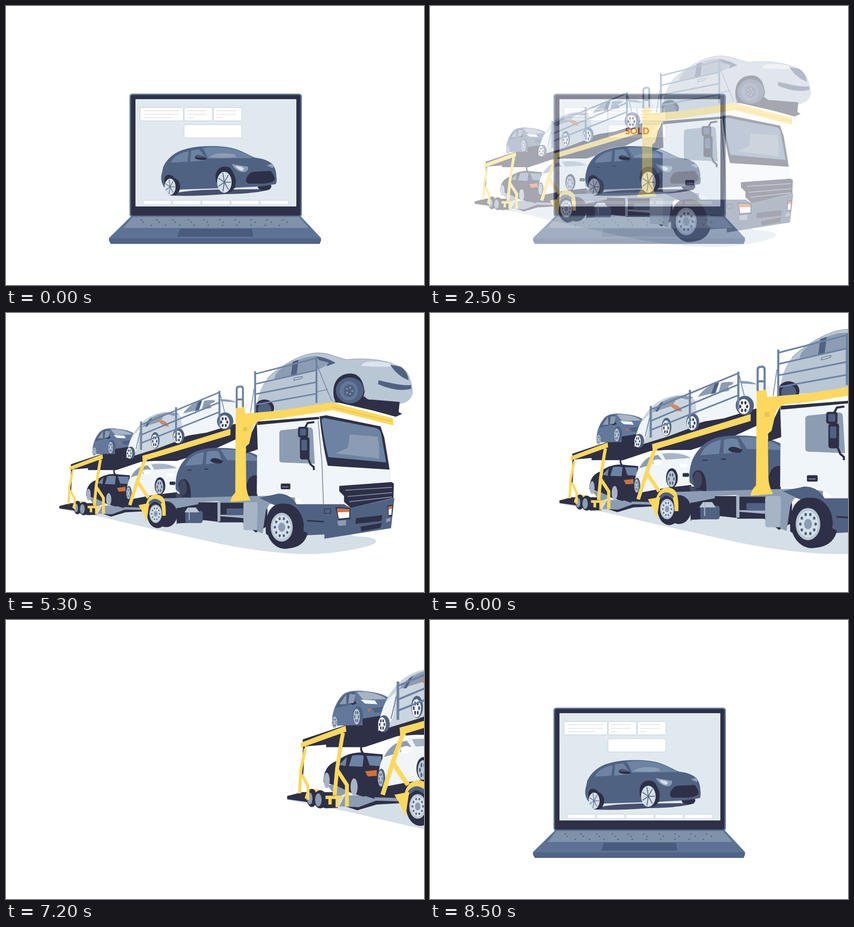
An HTML page that plays this animation: 917x611 px, repeating every 8.6 s.

```html
<!DOCTYPE html>
<html lang="en">
<head>
<meta charset="utf-8">
<title>Car sold and delivered</title>
<style>
html, body { margin: 0; width: 100%; height: 100%; overflow: hidden; background: #fff; }
svg { display: block; }
text { font: 900 20px Lato, sans-serif; fill: #cb5b26; }
</style>
</head>
<body>
<svg width="917" height="611" viewBox="0 0 917 611">
  <g id="laptop"></g>
  <g id="scene"><rect width="917" height="611" fill="#fff"/><g id="truck"></g></g>
</svg>
<script>
const NAVY = '#2e3047', BLUE = '#506282', MID = '#6c83a4', STEEL = '#8c9db3', GREY = '#a7b4c5',
  PALE = '#b9c6d4', MIST = '#d5dfe8', ICE = '#f0f5fa', YELLOW = '#fdd85c', ORANGE = '#d2703a';

// Shape helpers, each returning SVG markup
const area = (fill, d) => `<path fill="${fill}" d="${d}"/>`;
const line = (color, width, d) => `<path fill="none" stroke="${color}" stroke-width="${width}" stroke-linejoin="round" d="${d}"/>`;
const oval = (fill, x, y, rx, ry) => `<ellipse fill="${fill}" cx="${x}" cy="${y}" rx="${rx}" ry="${ry}"/>`;
const box = (fill, x, y, w, h, r = 0, stroke = 'none') =>
  `<rect x="${x}" y="${y}" width="${w}" height="${h}" rx="${r}" fill="${fill}" stroke="${stroke}"/>`;
const repeat = (n, fn) => Array.from({ length: n }, (_, i) => fn(i)).join('');
const ring = (n, x, y, rx, ry, fn) => repeat(n, i => {
  const a = i / n * 2 * Math.PI;
  return fn(x + rx * Math.cos(a), y + ry * Math.sin(a));
});
const spoked = (x, y, rx, ry) => oval(MIST, x, y, rx, ry) +
  ring(7, x, y, rx * .9, ry * .9, (px, py) => line(BLUE, rx / 9, `M${x} ${y}L${px} ${py}`));
const carRim = (x, y, rx, ry, rim = PALE, hole = BLUE) => oval(rim, x, y, rx, ry) +
  ring(6, x, y, rx * .58, ry * .58, (px, py) => oval(hole, px, py, rx * .17, ry * .22));
const truckRim = (x, y, rx, ry) => oval(PALE, x, y, rx, ry) + oval(MIST, x, y, rx * .82, ry * .82) +
  ring(10, x, y, rx * .62, ry * .62, (px, py) => oval(BLUE, px, py, rx * .1, ry * .1)) +
  oval(STEEL, x, y, rx * .32, ry * .32);
const rails = (x1, x2, pairs) => pairs.map(([a, b]) => line(MID, 3, `M${x1} ${a}L${x2} ${b}`)).join('');
const posts = list => list.map(([x, top, bottom]) => line(MID, 4, `M${x} ${top}V${bottom}`)).join('');

const panel = (x, y, w, h) => box('#fff', x, y, w, h, 3, '#c0cbd8');
const note = (x, w, indent, full, last) => panel(x, 222.5, w, 29) +
  line('#cbd2da', 1, `M${x + indent} 229.5h${full}m${-full} 7.5h${full}m${-full} 7.5h${last}`);
const keys = (x, y, step) => repeat(10, i => box('#596985', x + i * step, y, 4, 2.5, 1));

const screenCar =
  area('#474f6e', 'M358 415C378 405 420 403 460 402L581 401C560 408 520 412 480 412C440 415 400 417 358 415Z') +
  oval(NAVY, 567, 395, 15, 9) +
  area(BLUE, 'M345 352C352 337 366 323 385 316Q408 308 436 307C462 306 482 307 500 312C520 318 534 327 546 332Q573 335 585 347Q593 358 593 372Q595 384 592 390L560 395L504 398L380 402L348 398C340 388 339 376 342 366Z') +
  area(MID, 'M362 343C366 331 381 321 401 318L398 341Z M406 316L424 314Q433 325 439 338L404 341Z M431 311C462 306 488 309 510 317Q530 325 544 333L443 334Q438 320 431 311Z') +
  area(STEEL, 'M446 331C455 322 482 320 502 325L505 331Q475 334 446 331Z') +
  area(NAVY, 'M414 333C414 325 426 325 432 330L440 334L438 337Q418 338 414 333Z') +
  area(BLUE, 'M415 331Q420 326 427 328L433 332Z') +
  area(NAVY, 'M461 386C456 362 467 350 483 352C496 353 502 365 503 398L480 408Z M348 388Q345 373 354 370C369 367 374 383 376 402L355 411Z') +
  oval(NAVY, 486, 384, 18, 25) + spoked(479, 386, 16, 23) +
  oval(NAVY, 367, 396, 15, 19) + spoked(360, 396, 12, 18) +
  area(NAVY, 'M527 378Q533 364 543 363L581 361Q591 374 589 381Q585 388 560 389H532Q525 387 527 378Z') +
  area(STEEL, 'M495 346L531 352Q532 364 519 364Q503 361 495 346Z M572 349L584 345Q589 352 585 355Z') +
  area(MIST, 'M503 350L517 352Q526 357 517 361Q507 358 503 350Z');

laptop.innerHTML =
  box('#5d7294', 271, 192, 378, 270, 6) + box(NAVY, 274, 195, 372, 264, 4) + box('#e1e9f0', 284, 204, 353, 235, 1) +
  note(294, 95.5, 8, 78, 62) + note(391, 62.5, 6, 43, 14) + note(455, 62.5, 6, 43, 14) +
  panel(390.5, 260, 127, 29) + '<text id="label" x="428 439 455 466" y="281.3"></text>' +
  repeat(5, i => panel(300.8 + i * 64.2, 425.5, 62.5, 9.7)) + screenCar +
  area('#5d7294', 'M274 461H647L691 508V511H226V508Z') +
  area('#4f6488', 'M226 509H691V514L688 521H230L226 514Z') +
  area('#8092aa', 'M278 462H643L664 486H258Z') +
  keys(295, 467, 34.4) + keys(299, 472.5, 35.1) + keys(317, 479, 31.2) +
  area('#495c7c', 'M381 488H540L542 505H376Z');

const ground = area(MIST, 'M98 434L187 451L281 473L350 488L430 506Q540 528 620 528C670 528 748 514 758 504Q764 492 715 491L600 440L350 420L130 430Z');

const hatchback =
  area('#63799b', 'M167 320C166 300 173 284 183 273C190 266 206 265 218 267Q245 269 257 279L254 309L214 319Z') +
  area(BLUE, 'M172 293Q180 274 193 269L202 268L204 285Z M228 293L251 290L247 300L233 300Z') +
  area(NAVY, 'M214 309L252 303V314L214 319Z M193 285Q200 278 205 286L199 288Z') +
  area(STEEL, 'M178 287L189 272L189 287Z M192 286L194 271L203 272Q202 282 200 285Z') +
  area(GREY, 'M205 268Q235 267 251 279L215 280Z') +
  area(ICE, 'M211 280L233 281L237 287L218 286Z') + oval(ORANGE, 224, 296, 2, 2.5) +
  oval(BLUE, 207, 305, 8, 15) + carRim(205, 306, 5, 12) + carRim(171, 315, 4, 9);

const whiteUpper =
  area(ICE, 'M341 285C346 260 349 240 366 224C380 209 400 206 425 205Q469 204 490 214L492 226L464 257L405 275Z') +
  area(STEEL, 'M356 235Q372 213 396 208L390 227Z M400 209Q411 206 423 208L414 224L395 227Z M432 206Q454 204 467 212L438 210Z') +
  area(BLUE, 'M388 210L396 208L389 228L381 230Z') + oval('#fff', 424, 218, 11, 6) +
  oval(BLUE, 444, 251, 17, 18) + carRim(442, 253, 11, 14, ICE, NAVY);

const paleUpper =
  area('#cad5df', 'M238 328C240 300 249 278 266 258C283 239 305 232 326 232Q342 232 352 242L356 288L300 309Z') +
  area(STEEL, 'M270 264Q287 239 319 234L309 252Z M313 234Q335 231 349 236L336 240Z') +
  area(BLUE, 'M286 247L292 243L282 262L277 263Z') +
  area(ICE, 'M238 325Q241 300 251 282L265 268L262 305L250 328Z') +
  area('#cf8a62', 'M303 249Q321 247 327 262Q315 264 303 249Z') +
  oval(BLUE, 298, 291, 9, 17) + carRim(297, 293, 7, 14, ICE, NAVY) +
  oval(BLUE, 347, 282, 12, 16) + carRim(345, 284, 9, 13, ICE, NAVY) +
  oval(BLUE, 247, 317, 9, 13) + carRim(244, 318, 6, 11, ICE, NAVY);

const sedan =
  area(NAVY, 'M154 407C154 388 162 378 175 374Q191 361 212 361L245 364V412L216 429L198 424L174 412Z') +
  area(MID, 'M178 380L190 368L188 382Z M193 382L198 366Q208 364 216 366L214 383Z M220 366L243 367V382L225 381Z') +
  area(ORANGE, 'M218 390L236 388V397L222 398Z') +
  oval(GREY, 159, 404, 4.5, 12) + oval(GREY, 201, 414, 5.5, 13);

const suv =
  area(ICE, 'M238 402C239 375 250 353 270 343Q292 335 322 339Q344 341 351 352V395L310 402L246 414Z') +
  area(STEEL, 'M247 368Q256 350 271 345L268 362Z M274 345L282 343L289 352L272 361Z') +
  area(GREY, 'M290 341Q325 337 343 349L296 352Z') +
  area('#fff', 'M273 354Q282 348 291 355L285 362H274Z M322 359L339 361L334 367L323 366Z') +
  box(NAVY, 328, 377, 12, 7, 2) +
  oval(NAVY, 308, 386, 11, 18) + carRim(307, 388, 8, 15) +
  oval(BLUE, 243, 400, 6, 14) + carRim(242, 401, 4, 12);

const blueLower =
  area(BLUE, 'M341 394C339 365 346 346 361 330C378 312 398 307 430 307Q478 306 511 322V408L360 411Z') +
  area(MID, 'M361 344Q371 320 400 315L396 341Z M405 315Q419 311 430 314L439 337L404 341Z M434 310Q481 308 510 327V334L448 332Z') +
  area(NAVY, 'M413 333Q417 325 431 330L440 334L436 339Q417 340 413 333Z') +
  line(NAVY, 2, 'M365 353h9M400 351h9') +
  area(NAVY, 'M346 383Q350 370 361 372Q374 380 372 411L353 408Z') + oval('#40475f', 356, 390, 8, 16) +
  area(NAVY, 'M487 407Q486 360 511 364V407Z');

const topCar =
  area(PALE, 'M508 232C511 203 517 181 532 162C551 143 585 121 612 113Q642 104 670 115L697 123Q749 117 793 131Q824 139 830 163Q837 183 835 195C831 208 820 214 806 216L740 206L665 216L600 226Z') +
  line(STEEL, 1, 'M532 162C551 143 585 121 612 113Q642 104 670 115L697 123Q749 117 793 131') +
  area(STEEL, 'M546 163Q550 139 598 123Q626 111 650 119L665 128Q650 140 632 145L592 155Z') +
  area(BLUE, 'M585 127L597 123L593 154L581 157Z M634 116Q660 120 674 130L655 137L660 129L640 124Z') +
  line(BLUE, 1, 'M587 166Q586 161 594 160L605 158Q606 162 600 163L589 166Z') +
  area('#dce5ec', 'M728 136Q731 126 755 127Q785 127 803 137Q765 139 728 136Z') +
  area(BLUE, 'M788 133L811 138Q825 149 827 166Q803 157 788 133Z M764 166C790 172 815 178 832 176V184Q800 191 763 174Z') +
  area(NAVY, 'M670 210L735 200Q742 208 748 206L808 211L806 232L813 236L800 242L752 229Z') +
  area(NAVY, 'M671 203C665 171 681 151 708 152Q731 154 735 190L730 212H675Z') +
  oval(BLUE, 704, 187, 29, 27) + oval('#64789a', 702, 188, 19, 20) + oval(BLUE, 703, 188, 12, 13) +
  ring(5, 703, 188, 6, 7, (x, y) => oval(PALE, x, y, 1.2, 1.4)) +
  oval(NAVY, 526, 224, 20, 18) + oval(BLUE, 526, 227, 14, 14);

const decks =
  area(NAVY, 'M122 341L188 319L262 302L276 323L268 336L217 353L158 353V349L122 352Z') +
  line(NAVY, 3, 'M213 350Q210 358 215 362') +
  area(NAVY, 'M238 330L300 302L455 254L468 258V288L420 310L343 334L295 334L268 336Z');

const trailer =
  area(NAVY, 'M98 428L121 422L172 422L176 446L157 447L127 437L98 433Z M188 444L214 428L272 424V439L236 441L206 450Z M216 429L240 405L270 390L310 403L344 399L345 412L290 425L235 432Z') +
  area('#444c68', 'M340 402L511 401V415L345 416Z') +
  area(STEEL, 'M160 412L188 404L195 422L175 430Z M178 444L187 427L215 427L238 434L208 445Z M232 430L268 431V436L234 435Z') +
  line(YELLOW, 4, 'M127 432Q130 416 140 420Q149 417 155 430') +
  oval(NAVY, 136, 431, 8, 14) + oval(STEEL, 133, 432, 4, 9) +
  oval(NAVY, 149, 433, 10, 14) + oval(STEEL, 146, 434, 5, 10) +
  line(YELLOW, 5, 'M157 430H182M164 431V441M175 429V445');

const frame =
  area(YELLOW, 'M119 346L188 320L189 329L119 354Z') + line(NAVY, 3, 'M124 352L121 398') +
  line(YELLOW, 4.5, 'M126 355L119 388L117 424M121 395L130 413V434') +
  line(YELLOW, 6, 'M184 331L182 341L175 385L171 427M175 388L190 411V444') +
  area(YELLOW, 'M271 323L300 315L455 267V280L280 332L272 334Z') +
  line(YELLOW, 7, 'M279 331Q274 335 272 344L261 375L245 426M262 378L271 392L284 411');

const chassis =
  area(NAVY, 'M342 420H432V461L396 457L343 466Z M430 416H532V470L508 483L480 462L430 462Z') +
  area(MIST, 'M344 464L396 462L392 470L344 472Z') +
  area(STEEL, 'M312 412L540 406L590 410V424H530L484 421H430V418L388 420V424L346 432H316Z') +
  area(GREY, 'M428 418H434V460H428Z M434 446H482V453L434 449Z') +
  box(BLUE, 447, 433, 35, 14, 2) + box(NAVY, 343, 435, 54, 28, 5) + box(BLUE, 361, 438, 36, 25, 4) +
  area(PALE, 'M359 441L366 431H383L390 441Z') + line(GREY, 2, 'M369 431V457') +
  oval(NAVY, 321, 445, 23, 27) + oval(NAVY, 303, 444, 22, 30) + truckRim(299, 444, 13, 19) +
  area(YELLOW, 'M263 426L279 423C284 405 299 399 312 408Q321 414 320 448H313Q313 428 306 417Q291 410 285 427L280 461L273 443Z') +
  line(BLUE, 6, 'M286 423Q297 409 310 423') + box(GREY, 482, 420, 30, 58, 4) +
  area(STEEL, 'M512 420L544 411L529 437L522 485L510 480Z');

const cab =
  area(ICE, 'M511 253L640 244L660 238L768 262L787 330L791 382L706 432L610 425Q590 402 555 403H510Z') +
  area(NAVY, 'M511 252L640 242V247L511 259Z M641 241L655 239L768 262L776 285L787 352L658 344Q647 300 641 241Z') +
  area(MID, 'M645 249Q647 244 653 245L757 265Q767 267 769 276L780 337L659 326Q650 290 645 249Z') +
  area(STEEL, 'M674 318L700 307L704 279L762 283Q767 306 765 329Z') +
  area(STEEL, 'M562 270L619 264Q626 264 627 270L631 340L562 337Q557 337 557 331V276Q557 271 562 270Z') +
  line(BLUE, 1.2, 'M638 250L646 340L649 424') +
  line(NAVY, 4, 'M610 266L616 255L630 253M617 328L622 341L629 347V353') +
  box(NAVY, 596, 263, 21, 22, 4) + box(NAVY, 600, 284, 20, 47, 5) +
  box(BLUE, 600, 267, 13, 14, 2) + box(BLUE, 603, 290, 12, 22, 2) +
  box(NAVY, 560, 381, 20, 12, 2) + line(STEEL, 1.5, 'M563 388h13') +
  area(BLUE, 'M515 411L555 402Q580 402 593 424H692L706 432L797 411L790 474L651 496V487L608 489L590 445L545 425Z') +
  area(NAVY, 'M682 386L791 378L796 381L795 411L706 432L692 419V407L682 397Z') +
  line(STEEL, 1.5, 'M695 395L792 389M699 408L793 400M703 419L792 409') +
  area(NAVY, 'M717 453L772 447L770 459L716 465Z M726 471L771 463L768 473L728 481Z M614 457L650 459V462L616 460Z') +
  line(NAVY, 1.2, 'M651 434H664V443H651Z') +
  area(NAVY, 'M674 430L705 432V455L680 457Z M783 427L794 425L792 449L784 450Z') +
  area('#fff', 'M677 433L703 434V452L681 454Z M785 429L792 428L791 446L785 447Z') +
  area(ORANGE, 'M677 433L703 434V440L678 441Z M785 429L792 428V433L785 435Z') +
  area(STEEL, 'M678 459L696 457V468L680 469Z M780 455L789 452V459L780 462Z') +
  area(NAVY, 'M529 486C526 443 540 422 564 423Q600 430 607 480L616 484Q610 512 578 516Z') +
  oval(NAVY, 569, 470, 39, 47) + truckRim(562, 472, 23, 30);

const gantry =
  area(NAVY, 'M487 300L510 253L512 310L488 318Z') +
  area(YELLOW, 'M466 224L484 222L486 235L560 229L665 212L794 245L795 260L668 228L560 245L520 249Q505 253 502 264L494 298L487 304L488 385Q489 403 497 416L455 419Q456 408 465 400Z') +
  area('#e9c654', 'M481 263h9v9h-9z') + line('#d9b44a', 1, 'M668 222L793 252');

const guards =
  posts([[268.5, 252, 311], [341.5, 222, 292], [432, 188, 259], [506.5, 147, 234], [634.5, 116, 213]]) +
  rails(268, 432, [[259, 191], [280, 212], [297, 232]]) +
  rails(506, 634, [[153, 120], [174, 145], [195, 170], [217, 194]]) +
  line(MID, 1.5, 'M636 135L658 190L667 209M636 190L658 185M504 184L497 233M434 196L443 233M266 275L258 309') +
  line(MID, 4, 'M468 224V185Q468 179 474 179Q481 178 481 184V222M468 206H481');

truck.innerHTML = ground + decks + hatchback + whiteUpper + paleUpper + topCar + trailer +
  sedan + suv + blueLower + chassis + cab + frame + gantry + guards;

// Truck drives off, gaining speed and size, in steps of 100 ms
function drive(step) {
  if (step < 1) return '';
  const square = step * step - 1;
  const left = 117 + 22 * (step - 1) + .205 * square;
  const scale = 1.0515 + .0162 * (step - 1) + .000165 * square;
  return `translate(${left - 98 * scale} ${528 * (1 - scale)}) scale(${scale})`;
}

const clamp = (v, max) => Math.max(0, Math.min(max, v));
const steps = (t, start, every, max) => clamp(Math.floor((t - start) / every) + 1, max);

function draw() {
  const t = performance.now() % 8600;
  label.textContent = 'SOLD'.slice(0, t < 8000 ? steps(t, 1000, 200, 4) : 0);
  scene.setAttribute('opacity', steps(t, 2100, 200, 7) / 7 - steps(t, 8000, 100, 6) / 6);
  truck.setAttribute('transform', drive(steps(t, 5300, 100, 27)));
  requestAnimationFrame(draw);
}
draw();
</script>
</body>
</html>
```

•••••

◆ TASK STATEMENT ◆
Going through the entries above, report how many lines include the string "rails". The number alone is the answer.

◆ RESPONSE BELOW ◆
3